Category Archives: Writing Life

links and asides about writing craft, writer’s lives, creative processes and publishing + discourse about literature

Artifact: Hot Spring Haiku (as seen at Himalaya Museum, Pokhara, Nepal)

Hot Spring Haiku – as seen at Himalaya Museum, Pokhara, Nepal

Beat life: Candid Kerouac and Pals

Bit more Jack Kerouac magic for you…

This candid, “scenes of life” outside an everydayish restaurant in New York footage (backed by a great Cat Power tune) besides showing the unscripted faces (Allen, Jack, Lucien?) whose work I/we know so well, reminds me of the importance of documenting just every day, day to day, you know, normal, ephemeral life.

Create and document your creations and life while documenting your own creations, and document that as well. 

Quote: Gary Snyder (Rucksack Revolution)

Gary Snyder with Lawrence Ferlinghetti, photo by Chris Felver (for educational use)

“I see a vision of a great rucksack revolution thousands or even millions of young Americans wandering around with rucksacks, going up to mountains to pray, making children laugh and old men glad, making young girls happy and old girls happier, all of ’em Zen Lunatics who go about writing poems that happen to appear in their heads for no reason and also by being kind and also by strange unexpected acts keep giving visions of eternal freedom to everybody and to all living creatures.”

Gary Snyder

Noble and Legendary Typewriters: as evidenced at The Beat Museum

Noble and Legendary Typewriters, as evidenced at The Beat Museum, North Beach, San Francisco, Republic of California.

“You’re a Genius All the Time” ~ Still-life w/ Kerouac + hat, pipe, sunglasses

You’re a Genius All the Time #dealwithit Book of Jack Kerouac musings about story making, assembled and published by Chronicle Books and purchased at The Beat Museum.

As seen with paper hat, sunglasses and pipe (not included). Elsewhere.

Plotting paths of poets – past & forward

Plotting paths of poets past, noting inter-disciplinarianism is key to creating context to encapsulate your content (as it were).

Write letters, fill sketch books, scrapbooks of ephemera, journals of nothings, tear sheets from magazines, pilfer coasters and brochures, collect the uncollectible, document the mundane.

Look down, crawl and fall.

Photograph your tears.

 

 

A Lunch with the Future, Contextualized

Marshall McLuhan in San Francisco 1965

Re: academic soothsayer Marshall McLuhan… in this case, a lunch in San Francisco 1965, introduced thusly (note recently deceased Tom Wolfe namecheck):

“Hot on the trail of this titan, I thought to myself, “Where is the last place in town you’d expect to see Marshall McLuhan?” and that’s where we I found him–at Off-Broadway in North Beach, lunching amid the topless waitresses with Writer Tom Wolfe, Adman Howard Gossage and Dr. Gerald Feigen.”

More… 

 

Support Wandering Artists, who wander well

A reminder to support the pursuits of your local wandering artists.

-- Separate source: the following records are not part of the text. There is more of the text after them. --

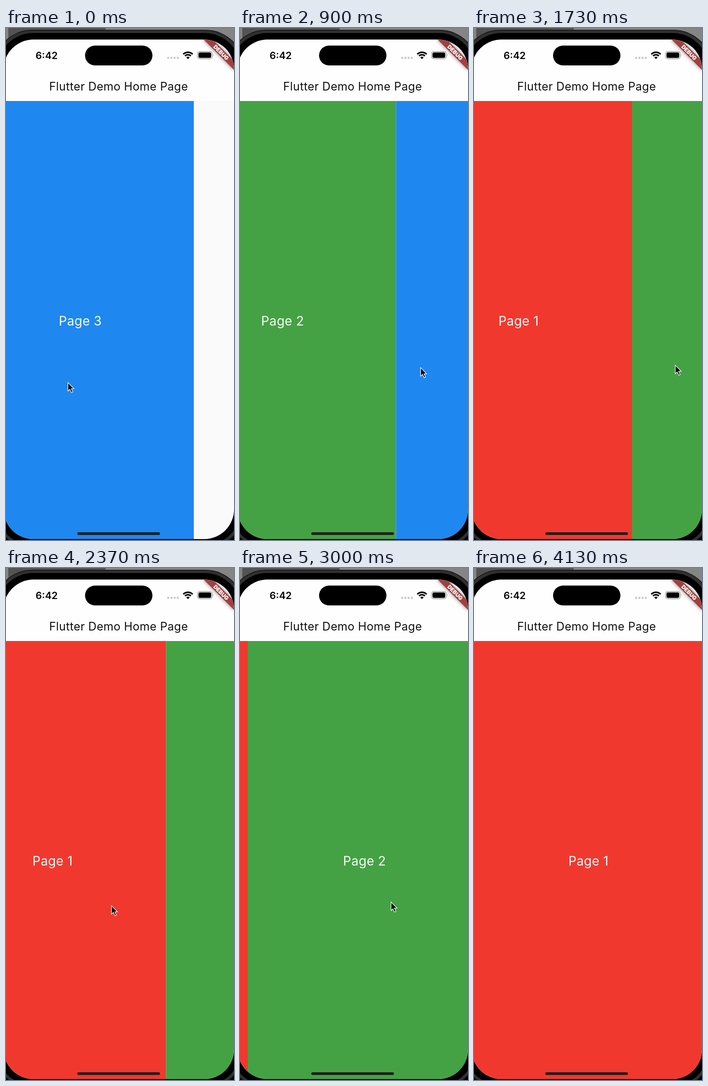
Write an HTML page that moves like this. It is 499 px wide and 1122 px high and loops after 4360 ms.

```html
<!DOCTYPE html>
<html lang="en">
<head>
<meta charset="utf-8">
<title>Page swipe demo</title>
<style>
  html, body { margin: 0; width: 100%; height: 100%; overflow: hidden; background: #000; }
  svg { display: block; width: 499px; height: 1122px; }
  text { font-family: Inter, Roboto, sans-serif; }
  .label { font-size: 28px; letter-spacing: .3px; fill: #fafafa; text-anchor: middle; }
</style>
</head>
<body>
<svg viewBox="0 0 499 1122">
  <defs>
    <clipPath id="screen"><rect x="-5" y="25.500" width="504" height="1094.500" rx="65"/></clipPath>
    <filter id="shadow" x="-20%" y="-150%" width="140%" height="400%">
      <feDropShadow dx="0" dy="0" stdDeviation="4.500" flood-color="#000" flood-opacity=".5"/>
    </filter>
  </defs>

  <!-- Desktop and phone frame -->
  <rect width="499" height="60" fill="#858585"/>
  <rect x="5" width="213" height="30" fill="#535353"/>
  <rect x="-27" y="4" width="548" height="1136" rx="84" fill="#111"/>
  <rect x="-26" y="5.500" width="546" height="1133" rx="83" fill="#303030"/>
  <rect x="-19" y="11" width="532" height="1123" rx="78" fill="#000"/>

  <g clip-path="url(#screen)">
    <rect x="-5" y="25" width="504" height="1096" fill="#fafafa"/>
    <g id="pages"></g>
    <rect x="-5" y="25" width="504" height="135" fill="#fefefe"/>
    <text x="246.500" y="137" font-size="25" letter-spacing=".35" text-anchor="middle" fill="#111">Flutter Demo Home Page</text>

    <!-- Status bar -->
    <text x="89" y="67.500" font-size="21.500" font-weight="600" text-anchor="middle">6:42</text>
    <rect x="173" y="38.500" width="147.500" height="43.500" rx="21.750"/>
    <path d="M355 65.500h22" stroke="#c8c8c8" stroke-width="4.800" stroke-linecap="round" stroke-dasharray="0 7"/>
    <g fill="none" stroke="#000" stroke-width="3.300">
      <path d="M388 57.500a14.500 14.500 0 0 1 20.500 0"/>
      <path d="M391.700 61.300a9.300 9.300 0 0 1 13 0"/>
    </g>
    <path d="M394.500 64.300a5.300 5.300 0 0 1 7.500 0l-3.750 3.900z"/>
    <rect x="419" y="51.500" width="32.500" height="16" rx="5" fill="none" stroke="#999" stroke-width="1.300"/>
    <rect x="421.200" y="53.500" width="28" height="12" rx="3.500"/>
    <path d="M453.300 57q2 2.500 0 5z" fill="#999"/>

    <g transform="translate(470.800 53.700) rotate(45)">
      <rect x="-47" y="-7" width="94" height="14" fill="#a24141" filter="url(#shadow)"/>
      <text y="4.300" font-size="12" font-weight="900" text-anchor="middle" fill="#fff">DEBUG</text>
    </g>
    <rect x="156" y="1105" width="181" height="6" rx="3" fill="#1b1b1b" fill-opacity=".94"/>
  </g>

  <g id="cursor">
    <g id="ring" fill="none" transform="translate(-.7 .5)">
      <circle r="27.800" stroke="#fff" stroke-width="3.600"/>
      <circle r="27.800" stroke="#000" stroke-width="2"/>
    </g>
    <path d="M.6 1V19.500L4.800 15.700L8.200 23L11.300 21.600L8 14.400H13.600Z" stroke="#fff" stroke-width="1.300"/>
  </g>
</svg>
<script>
const LOOP = 4360, STEP = 100 / 3, PAGE_WIDTH = 504, PAGE_LEFT = -5;
const DRAG = 22, DRAG_TIME = 60, PRESS_TIME = 110;
const byId = id => document.getElementById(id);

// Each flick: release time, page index before and after
const flicks = [[723, 2, 1], [1553, 1, 0], [2294, 0, 1], [3000, 1, 0]];

// Pointer path: time, x, y
const path = [
  [0, 135, 776], [90, 112, 780], [400, 225, 768], [633, 308, 755],
  [723, 345, 750], [860, 420, 742], [1233, 185, 755], [1440, 205, 758],
  [1553, 275, 750], [1733, 440, 738], [2190, 340, 743], [2294, 290, 741],
  [2367, 230, 739], [2490, 175, 744], [2860, 300, 736], [3000, 330, 731],
  [3150, 435, 728], [3700, 515, 760]
];

const pages = ['#f1382f', '#44a244', '#1e88f0'].map((color, i) => {
  byId('pages').insertAdjacentHTML('beforeend',
    `<g><rect y="160" width="${PAGE_WIDTH}" height="962" fill="${color}"/>
     <text class="label" x="255.500" y="651.500">Page ${i + 1}</text></g>`);
  return byId('pages').lastElementChild;
});

// Overdamped spring: sum of a slow and a fast decay
const spring = (ms, slow, fast) =>
  slow * Math.exp(-9.08 * ms / 1000) + fast * Math.exp(-22 * ms / 1000);

function scrollAt(t) {
  const flick = flicks.findLast(([release]) => t >= release - DRAG_TIME);
  if (!flick) return 2 * PAGE_WIDTH + spring(t, 331, -243);
  const [release, from, to] = flick;
  const direction = to - from;
  if (t < release) {
    const p = 1 - (release - t) / DRAG_TIME;
    return from * PAGE_WIDTH + direction * DRAG * p * p;
  }
  const rest = PAGE_WIDTH - DRAG;
  return to * PAGE_WIDTH - direction * rest * spring(t - release, 1.7, -.7);
}

function pointerAt(t) {
  const next = path.findIndex(([time]) => time > t);
  if (next < 0) return path.at(-1).slice(1);
  const [t0, x0, y0] = path[next - 1], [t1, x1, y1] = path[next];
  const p = (t - t0) / (t1 - t0);
  return [x0 + (x1 - x0) * p, y0 + (y1 - y0) * p];
}

function render(t) {
  const scroll = scrollAt(t);
  pages.forEach((page, i) =>
    page.setAttribute('transform', `translate(${PAGE_LEFT + i * PAGE_WIDTH - scroll} 0)`));
  byId('cursor').setAttribute('transform', `translate(${pointerAt(t)})`);
  const pressed = flicks.some(([release]) => t >= release - PRESS_TIME && t < release);
  byId('ring').style.display = pressed ? '' : 'none';
}

const start = performance.now();
function tick() {
  const t = (performance.now() - start) % LOOP;
  render(Math.floor((t + 4) / STEP) * STEP);
  requestAnimationFrame(tick);
}
tick();
</script>
</body>
</html>
```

Oft quoted, “Not all who wander are lost…” {but some of us are, intentionally}.

Ergo: Not running away from something but strolling towards something, maybe noted upon finding. Maybe not. Wander on, document, create, share. Good shoes are a bonus, but don’t let them fool you into stopping. Beware imposters, the self-proclaimed et al. #drifton

Looking for a Direction

Vincent at the age of nineteen

Schoolboy, junior clerk at an art firm, teacher, bookseller, student and preacher: Vincent van Gogh was all of these before he decided at the age of 27 to become an artist. That decision would change the history of art forever.

‘I heard from Pa that you’ve already been sending me money without my knowing it, and in doing so are effectively helping me to get along. For this accept my heartfelt thanks.’

Vincent to Theo, Brussels, 2 April 1881

Longform Jouralism: Hiroshima via The New Yorker (originally published 1946)

Hiroshima

A hundred thousand people were killed by the atomic bomb. Survivors wonder why they lived when so many others died. Photograph from Rolls Press / Popperfoto / Getty (Note: shared here for educational purposes)

Note: exceptional piece of longform writing, crafted in the aftermath of the Hiroshima / Nagasaki 1945 and published a year afterwards. hyber-personal character storytelling in the wake of calamity.

Originally published By now available in full in The New Yorker

Gary Snyder: “Writers in Motion” interview from Poland

Poet Gary Snyder interview from Poland “Gary Snyder – Writers in Motion – Audiowizualna biblioteka pisarzy” you’ll likely enjoy: